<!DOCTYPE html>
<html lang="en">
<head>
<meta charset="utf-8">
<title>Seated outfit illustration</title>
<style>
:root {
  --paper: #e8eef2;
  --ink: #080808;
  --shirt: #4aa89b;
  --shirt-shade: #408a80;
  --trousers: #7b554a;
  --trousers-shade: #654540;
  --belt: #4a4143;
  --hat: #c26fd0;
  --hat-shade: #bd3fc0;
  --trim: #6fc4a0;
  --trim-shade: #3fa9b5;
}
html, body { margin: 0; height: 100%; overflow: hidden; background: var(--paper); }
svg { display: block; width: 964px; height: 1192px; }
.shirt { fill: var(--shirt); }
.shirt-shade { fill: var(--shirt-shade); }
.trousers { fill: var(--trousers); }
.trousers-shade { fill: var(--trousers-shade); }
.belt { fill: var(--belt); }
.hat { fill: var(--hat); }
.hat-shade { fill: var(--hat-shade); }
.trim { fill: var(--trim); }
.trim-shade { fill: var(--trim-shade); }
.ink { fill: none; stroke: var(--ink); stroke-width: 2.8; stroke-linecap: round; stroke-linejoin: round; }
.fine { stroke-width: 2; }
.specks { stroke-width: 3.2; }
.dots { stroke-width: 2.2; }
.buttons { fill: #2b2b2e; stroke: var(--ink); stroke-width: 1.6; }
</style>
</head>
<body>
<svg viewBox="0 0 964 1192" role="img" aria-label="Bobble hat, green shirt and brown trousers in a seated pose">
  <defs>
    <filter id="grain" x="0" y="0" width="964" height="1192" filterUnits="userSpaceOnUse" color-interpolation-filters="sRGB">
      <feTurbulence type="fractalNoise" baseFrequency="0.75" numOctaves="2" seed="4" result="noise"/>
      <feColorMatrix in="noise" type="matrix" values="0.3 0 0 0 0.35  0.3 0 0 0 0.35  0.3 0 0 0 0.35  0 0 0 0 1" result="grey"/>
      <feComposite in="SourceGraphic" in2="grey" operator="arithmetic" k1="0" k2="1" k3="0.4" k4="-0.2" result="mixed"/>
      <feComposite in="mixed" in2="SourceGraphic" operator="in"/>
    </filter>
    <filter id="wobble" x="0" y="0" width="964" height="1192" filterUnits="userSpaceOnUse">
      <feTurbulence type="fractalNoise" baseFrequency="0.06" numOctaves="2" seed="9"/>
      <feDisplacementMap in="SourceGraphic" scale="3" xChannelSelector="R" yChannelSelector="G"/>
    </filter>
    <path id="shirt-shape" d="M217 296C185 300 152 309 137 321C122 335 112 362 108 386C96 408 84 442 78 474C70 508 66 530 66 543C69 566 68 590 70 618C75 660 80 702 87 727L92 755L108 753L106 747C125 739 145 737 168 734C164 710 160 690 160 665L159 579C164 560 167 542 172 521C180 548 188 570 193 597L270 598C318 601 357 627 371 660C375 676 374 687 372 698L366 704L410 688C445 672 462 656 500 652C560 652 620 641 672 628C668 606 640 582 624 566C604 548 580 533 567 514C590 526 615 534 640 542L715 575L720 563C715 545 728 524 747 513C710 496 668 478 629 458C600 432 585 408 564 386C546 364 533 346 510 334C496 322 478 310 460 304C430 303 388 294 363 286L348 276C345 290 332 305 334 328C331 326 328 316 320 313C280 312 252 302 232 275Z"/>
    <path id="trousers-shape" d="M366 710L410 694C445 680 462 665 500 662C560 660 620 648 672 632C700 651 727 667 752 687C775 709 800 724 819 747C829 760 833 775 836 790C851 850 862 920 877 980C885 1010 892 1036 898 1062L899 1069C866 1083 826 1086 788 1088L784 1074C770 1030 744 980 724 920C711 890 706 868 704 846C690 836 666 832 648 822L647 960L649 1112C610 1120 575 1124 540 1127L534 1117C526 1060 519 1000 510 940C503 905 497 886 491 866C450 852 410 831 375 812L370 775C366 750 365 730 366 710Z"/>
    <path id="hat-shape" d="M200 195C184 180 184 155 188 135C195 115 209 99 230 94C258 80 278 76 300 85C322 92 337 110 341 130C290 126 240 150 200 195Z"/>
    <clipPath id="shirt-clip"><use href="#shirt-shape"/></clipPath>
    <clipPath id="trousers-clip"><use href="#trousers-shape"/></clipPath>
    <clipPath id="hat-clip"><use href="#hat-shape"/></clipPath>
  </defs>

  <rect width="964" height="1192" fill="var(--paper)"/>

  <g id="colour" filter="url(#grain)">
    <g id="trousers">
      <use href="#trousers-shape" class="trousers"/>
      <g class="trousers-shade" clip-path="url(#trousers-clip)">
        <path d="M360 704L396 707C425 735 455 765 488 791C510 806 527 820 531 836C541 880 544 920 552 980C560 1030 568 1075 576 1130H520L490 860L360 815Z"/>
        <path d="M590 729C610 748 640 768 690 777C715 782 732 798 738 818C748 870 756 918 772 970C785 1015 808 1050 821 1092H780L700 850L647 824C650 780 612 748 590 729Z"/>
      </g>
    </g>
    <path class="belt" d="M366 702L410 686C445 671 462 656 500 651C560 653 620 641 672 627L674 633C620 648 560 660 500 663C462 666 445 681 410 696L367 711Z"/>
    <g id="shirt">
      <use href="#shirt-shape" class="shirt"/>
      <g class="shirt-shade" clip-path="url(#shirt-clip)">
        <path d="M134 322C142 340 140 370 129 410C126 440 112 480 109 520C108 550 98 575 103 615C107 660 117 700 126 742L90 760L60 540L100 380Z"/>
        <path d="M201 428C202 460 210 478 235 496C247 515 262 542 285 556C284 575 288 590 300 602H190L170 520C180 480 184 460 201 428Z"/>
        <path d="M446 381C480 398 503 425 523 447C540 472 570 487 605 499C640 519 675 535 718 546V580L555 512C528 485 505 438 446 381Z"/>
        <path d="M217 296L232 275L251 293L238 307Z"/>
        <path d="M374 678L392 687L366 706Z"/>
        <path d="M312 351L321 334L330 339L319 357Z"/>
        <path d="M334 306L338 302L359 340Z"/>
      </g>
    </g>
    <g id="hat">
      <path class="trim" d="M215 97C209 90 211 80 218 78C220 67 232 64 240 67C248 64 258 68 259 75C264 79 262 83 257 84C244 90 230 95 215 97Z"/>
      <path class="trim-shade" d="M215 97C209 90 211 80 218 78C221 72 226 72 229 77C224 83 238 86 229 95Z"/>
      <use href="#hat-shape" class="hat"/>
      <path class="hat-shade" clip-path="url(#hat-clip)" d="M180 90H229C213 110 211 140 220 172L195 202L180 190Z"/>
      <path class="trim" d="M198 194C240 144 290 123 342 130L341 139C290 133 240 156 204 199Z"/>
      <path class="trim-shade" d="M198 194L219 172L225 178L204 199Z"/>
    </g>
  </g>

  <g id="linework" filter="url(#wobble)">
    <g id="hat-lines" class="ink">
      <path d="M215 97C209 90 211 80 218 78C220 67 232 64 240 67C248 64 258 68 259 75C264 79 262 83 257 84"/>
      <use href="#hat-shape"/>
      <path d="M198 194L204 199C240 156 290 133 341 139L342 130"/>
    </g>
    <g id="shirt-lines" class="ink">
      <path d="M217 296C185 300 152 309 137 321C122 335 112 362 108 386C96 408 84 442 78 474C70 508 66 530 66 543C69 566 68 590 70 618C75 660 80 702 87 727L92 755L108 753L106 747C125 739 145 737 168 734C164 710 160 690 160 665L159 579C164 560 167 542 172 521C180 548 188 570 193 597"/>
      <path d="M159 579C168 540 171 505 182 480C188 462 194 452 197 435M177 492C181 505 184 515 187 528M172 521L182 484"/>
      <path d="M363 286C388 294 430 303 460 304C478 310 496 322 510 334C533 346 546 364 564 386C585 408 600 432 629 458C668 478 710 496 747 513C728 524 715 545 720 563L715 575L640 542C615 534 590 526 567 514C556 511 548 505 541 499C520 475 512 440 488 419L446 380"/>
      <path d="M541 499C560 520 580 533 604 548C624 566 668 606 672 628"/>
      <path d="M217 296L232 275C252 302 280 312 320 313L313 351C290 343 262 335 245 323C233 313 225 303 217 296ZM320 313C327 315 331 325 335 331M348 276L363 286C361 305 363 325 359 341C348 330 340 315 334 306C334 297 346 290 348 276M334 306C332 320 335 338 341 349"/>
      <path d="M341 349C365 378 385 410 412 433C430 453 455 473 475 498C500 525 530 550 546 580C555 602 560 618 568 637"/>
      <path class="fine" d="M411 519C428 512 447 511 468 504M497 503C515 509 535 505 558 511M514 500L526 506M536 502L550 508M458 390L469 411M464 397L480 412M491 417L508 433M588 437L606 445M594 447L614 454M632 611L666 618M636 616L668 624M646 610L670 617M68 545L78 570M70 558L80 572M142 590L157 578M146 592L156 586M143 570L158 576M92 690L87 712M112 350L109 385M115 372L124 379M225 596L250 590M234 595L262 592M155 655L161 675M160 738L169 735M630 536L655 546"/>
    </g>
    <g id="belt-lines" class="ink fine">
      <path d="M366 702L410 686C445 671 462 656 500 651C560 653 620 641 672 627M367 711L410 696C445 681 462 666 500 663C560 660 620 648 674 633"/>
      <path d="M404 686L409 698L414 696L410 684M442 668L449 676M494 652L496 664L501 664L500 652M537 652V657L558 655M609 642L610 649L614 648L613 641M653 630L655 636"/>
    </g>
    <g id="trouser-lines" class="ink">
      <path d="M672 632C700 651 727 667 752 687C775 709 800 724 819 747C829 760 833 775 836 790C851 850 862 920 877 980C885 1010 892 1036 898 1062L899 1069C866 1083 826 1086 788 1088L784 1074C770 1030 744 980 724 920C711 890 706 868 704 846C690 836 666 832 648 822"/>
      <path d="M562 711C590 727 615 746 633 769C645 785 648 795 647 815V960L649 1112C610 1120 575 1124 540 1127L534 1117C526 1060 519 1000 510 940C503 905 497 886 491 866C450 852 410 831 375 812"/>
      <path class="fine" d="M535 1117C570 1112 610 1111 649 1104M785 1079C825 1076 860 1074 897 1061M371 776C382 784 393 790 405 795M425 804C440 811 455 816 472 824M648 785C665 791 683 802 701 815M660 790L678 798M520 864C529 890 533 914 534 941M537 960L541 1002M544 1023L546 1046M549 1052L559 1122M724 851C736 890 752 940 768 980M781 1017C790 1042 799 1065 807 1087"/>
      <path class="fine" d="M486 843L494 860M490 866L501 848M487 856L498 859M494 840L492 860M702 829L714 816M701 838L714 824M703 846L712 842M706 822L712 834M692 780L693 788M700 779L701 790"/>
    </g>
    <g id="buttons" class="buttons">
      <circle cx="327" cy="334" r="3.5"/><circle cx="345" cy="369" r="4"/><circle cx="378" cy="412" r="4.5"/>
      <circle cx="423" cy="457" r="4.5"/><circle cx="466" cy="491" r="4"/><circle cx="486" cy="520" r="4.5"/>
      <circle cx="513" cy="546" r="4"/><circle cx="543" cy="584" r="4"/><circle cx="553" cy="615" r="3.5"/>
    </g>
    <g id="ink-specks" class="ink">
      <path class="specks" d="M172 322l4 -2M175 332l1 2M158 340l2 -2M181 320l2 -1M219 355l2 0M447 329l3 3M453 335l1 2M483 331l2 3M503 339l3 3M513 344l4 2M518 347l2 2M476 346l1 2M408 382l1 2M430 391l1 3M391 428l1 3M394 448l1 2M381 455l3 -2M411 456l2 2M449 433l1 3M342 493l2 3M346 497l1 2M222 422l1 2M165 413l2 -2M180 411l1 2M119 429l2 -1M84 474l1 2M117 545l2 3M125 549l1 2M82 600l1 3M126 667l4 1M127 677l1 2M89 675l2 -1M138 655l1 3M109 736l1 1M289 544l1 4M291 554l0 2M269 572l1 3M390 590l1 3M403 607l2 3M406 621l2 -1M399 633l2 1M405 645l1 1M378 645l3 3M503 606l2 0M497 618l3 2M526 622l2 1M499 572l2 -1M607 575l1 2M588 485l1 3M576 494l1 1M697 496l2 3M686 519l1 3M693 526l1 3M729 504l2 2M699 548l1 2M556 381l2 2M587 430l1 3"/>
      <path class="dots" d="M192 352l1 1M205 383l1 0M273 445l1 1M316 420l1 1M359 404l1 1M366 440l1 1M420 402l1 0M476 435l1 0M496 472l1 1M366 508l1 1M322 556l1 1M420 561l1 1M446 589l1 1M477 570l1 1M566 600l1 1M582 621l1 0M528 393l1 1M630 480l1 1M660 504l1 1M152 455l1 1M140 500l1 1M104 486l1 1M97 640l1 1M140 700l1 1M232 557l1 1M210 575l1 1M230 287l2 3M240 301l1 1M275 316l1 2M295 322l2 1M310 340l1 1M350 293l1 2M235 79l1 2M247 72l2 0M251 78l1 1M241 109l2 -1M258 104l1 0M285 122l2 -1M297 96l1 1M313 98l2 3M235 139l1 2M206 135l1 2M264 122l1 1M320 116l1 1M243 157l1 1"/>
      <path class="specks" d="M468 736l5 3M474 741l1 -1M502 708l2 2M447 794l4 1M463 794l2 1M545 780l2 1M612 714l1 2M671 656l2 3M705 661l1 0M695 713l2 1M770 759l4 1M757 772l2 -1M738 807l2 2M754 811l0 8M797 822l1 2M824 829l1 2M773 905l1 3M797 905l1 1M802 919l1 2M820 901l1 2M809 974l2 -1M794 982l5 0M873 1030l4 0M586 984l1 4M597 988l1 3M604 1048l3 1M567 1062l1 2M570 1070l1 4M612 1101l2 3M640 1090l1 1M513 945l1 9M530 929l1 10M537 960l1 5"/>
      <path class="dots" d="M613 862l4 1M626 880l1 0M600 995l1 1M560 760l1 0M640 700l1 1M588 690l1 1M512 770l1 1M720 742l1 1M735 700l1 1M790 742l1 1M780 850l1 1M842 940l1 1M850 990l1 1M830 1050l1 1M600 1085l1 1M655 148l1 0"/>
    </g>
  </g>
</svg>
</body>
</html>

TRY IT: Considering the records line by line, how many lines hold the string "clipPath"? Say only the number.

RESPONSE: 3